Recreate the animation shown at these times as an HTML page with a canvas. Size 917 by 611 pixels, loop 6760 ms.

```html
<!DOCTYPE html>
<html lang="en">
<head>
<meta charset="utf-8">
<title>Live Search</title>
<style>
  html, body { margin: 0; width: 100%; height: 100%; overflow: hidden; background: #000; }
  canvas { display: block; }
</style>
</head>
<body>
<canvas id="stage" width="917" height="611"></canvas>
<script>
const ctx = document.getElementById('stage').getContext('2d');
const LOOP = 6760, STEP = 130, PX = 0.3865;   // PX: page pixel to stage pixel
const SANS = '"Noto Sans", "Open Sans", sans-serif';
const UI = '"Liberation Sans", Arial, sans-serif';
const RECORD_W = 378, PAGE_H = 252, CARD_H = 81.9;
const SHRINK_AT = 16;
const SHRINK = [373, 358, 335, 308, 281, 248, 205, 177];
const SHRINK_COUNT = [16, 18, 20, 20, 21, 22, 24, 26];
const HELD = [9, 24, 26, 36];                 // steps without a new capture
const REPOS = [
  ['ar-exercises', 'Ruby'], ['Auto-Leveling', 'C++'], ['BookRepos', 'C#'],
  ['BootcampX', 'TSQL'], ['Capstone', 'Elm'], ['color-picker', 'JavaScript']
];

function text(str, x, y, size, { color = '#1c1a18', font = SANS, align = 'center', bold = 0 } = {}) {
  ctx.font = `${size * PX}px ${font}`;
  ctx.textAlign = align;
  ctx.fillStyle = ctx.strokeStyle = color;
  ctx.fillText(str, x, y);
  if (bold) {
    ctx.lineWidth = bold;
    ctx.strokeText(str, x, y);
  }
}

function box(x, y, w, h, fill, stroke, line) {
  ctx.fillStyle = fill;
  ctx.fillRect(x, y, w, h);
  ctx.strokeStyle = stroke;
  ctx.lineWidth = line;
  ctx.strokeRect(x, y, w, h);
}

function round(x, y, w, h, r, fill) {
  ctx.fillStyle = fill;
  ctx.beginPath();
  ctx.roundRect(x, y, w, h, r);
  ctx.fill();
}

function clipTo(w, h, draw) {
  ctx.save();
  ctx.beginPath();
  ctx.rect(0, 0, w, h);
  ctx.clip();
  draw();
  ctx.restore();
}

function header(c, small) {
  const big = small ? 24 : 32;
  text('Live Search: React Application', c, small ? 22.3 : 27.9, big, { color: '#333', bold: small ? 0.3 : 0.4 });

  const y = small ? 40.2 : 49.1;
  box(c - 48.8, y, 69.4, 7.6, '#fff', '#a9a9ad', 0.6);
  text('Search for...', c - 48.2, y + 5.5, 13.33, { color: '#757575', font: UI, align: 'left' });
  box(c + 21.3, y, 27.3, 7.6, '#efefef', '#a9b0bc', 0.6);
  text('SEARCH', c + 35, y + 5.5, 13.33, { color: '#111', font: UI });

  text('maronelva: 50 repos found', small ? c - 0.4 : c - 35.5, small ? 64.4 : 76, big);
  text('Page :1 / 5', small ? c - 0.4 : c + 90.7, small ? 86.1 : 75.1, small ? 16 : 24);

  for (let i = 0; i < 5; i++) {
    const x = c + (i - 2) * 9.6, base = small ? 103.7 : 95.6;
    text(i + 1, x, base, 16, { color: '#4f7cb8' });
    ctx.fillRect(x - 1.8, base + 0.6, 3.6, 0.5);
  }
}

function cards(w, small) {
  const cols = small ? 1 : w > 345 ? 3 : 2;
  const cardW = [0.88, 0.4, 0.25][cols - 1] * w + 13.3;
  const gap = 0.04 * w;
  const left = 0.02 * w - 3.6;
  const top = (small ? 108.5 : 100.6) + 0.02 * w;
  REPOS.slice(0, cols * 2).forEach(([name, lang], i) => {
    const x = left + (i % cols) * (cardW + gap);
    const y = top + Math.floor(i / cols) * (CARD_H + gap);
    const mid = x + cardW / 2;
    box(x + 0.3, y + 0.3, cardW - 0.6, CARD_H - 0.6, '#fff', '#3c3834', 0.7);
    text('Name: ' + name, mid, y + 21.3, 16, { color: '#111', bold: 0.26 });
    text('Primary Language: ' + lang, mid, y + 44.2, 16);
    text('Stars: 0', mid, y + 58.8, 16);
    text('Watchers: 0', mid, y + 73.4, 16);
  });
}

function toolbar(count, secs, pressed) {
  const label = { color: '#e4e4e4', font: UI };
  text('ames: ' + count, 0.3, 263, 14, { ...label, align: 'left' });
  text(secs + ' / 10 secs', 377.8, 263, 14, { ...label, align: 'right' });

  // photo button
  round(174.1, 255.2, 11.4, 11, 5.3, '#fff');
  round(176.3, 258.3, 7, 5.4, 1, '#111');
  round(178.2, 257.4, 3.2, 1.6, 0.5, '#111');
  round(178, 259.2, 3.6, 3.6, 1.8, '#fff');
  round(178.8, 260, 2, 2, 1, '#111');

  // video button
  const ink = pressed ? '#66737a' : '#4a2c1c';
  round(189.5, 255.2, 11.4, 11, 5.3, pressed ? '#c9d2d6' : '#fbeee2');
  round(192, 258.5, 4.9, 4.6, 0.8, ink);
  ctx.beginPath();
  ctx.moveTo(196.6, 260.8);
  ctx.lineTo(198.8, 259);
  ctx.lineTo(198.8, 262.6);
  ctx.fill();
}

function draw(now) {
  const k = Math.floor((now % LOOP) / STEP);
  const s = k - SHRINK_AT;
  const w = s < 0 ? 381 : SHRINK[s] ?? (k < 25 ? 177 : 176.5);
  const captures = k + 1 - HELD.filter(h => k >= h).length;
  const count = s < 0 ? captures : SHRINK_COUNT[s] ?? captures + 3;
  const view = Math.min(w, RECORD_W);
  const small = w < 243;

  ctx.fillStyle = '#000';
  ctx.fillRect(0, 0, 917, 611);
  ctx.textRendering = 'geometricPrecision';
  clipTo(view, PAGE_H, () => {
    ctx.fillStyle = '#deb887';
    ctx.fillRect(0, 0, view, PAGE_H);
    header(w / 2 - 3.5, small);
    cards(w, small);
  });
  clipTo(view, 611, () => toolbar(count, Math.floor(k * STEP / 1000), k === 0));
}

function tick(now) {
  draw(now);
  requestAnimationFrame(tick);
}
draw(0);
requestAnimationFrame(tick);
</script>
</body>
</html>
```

---+---

ASSIGNED TASK — Check each line of the listing for the word "pressed" and state how many lines contain it, with no other words.

RESPONSE BELOW — 3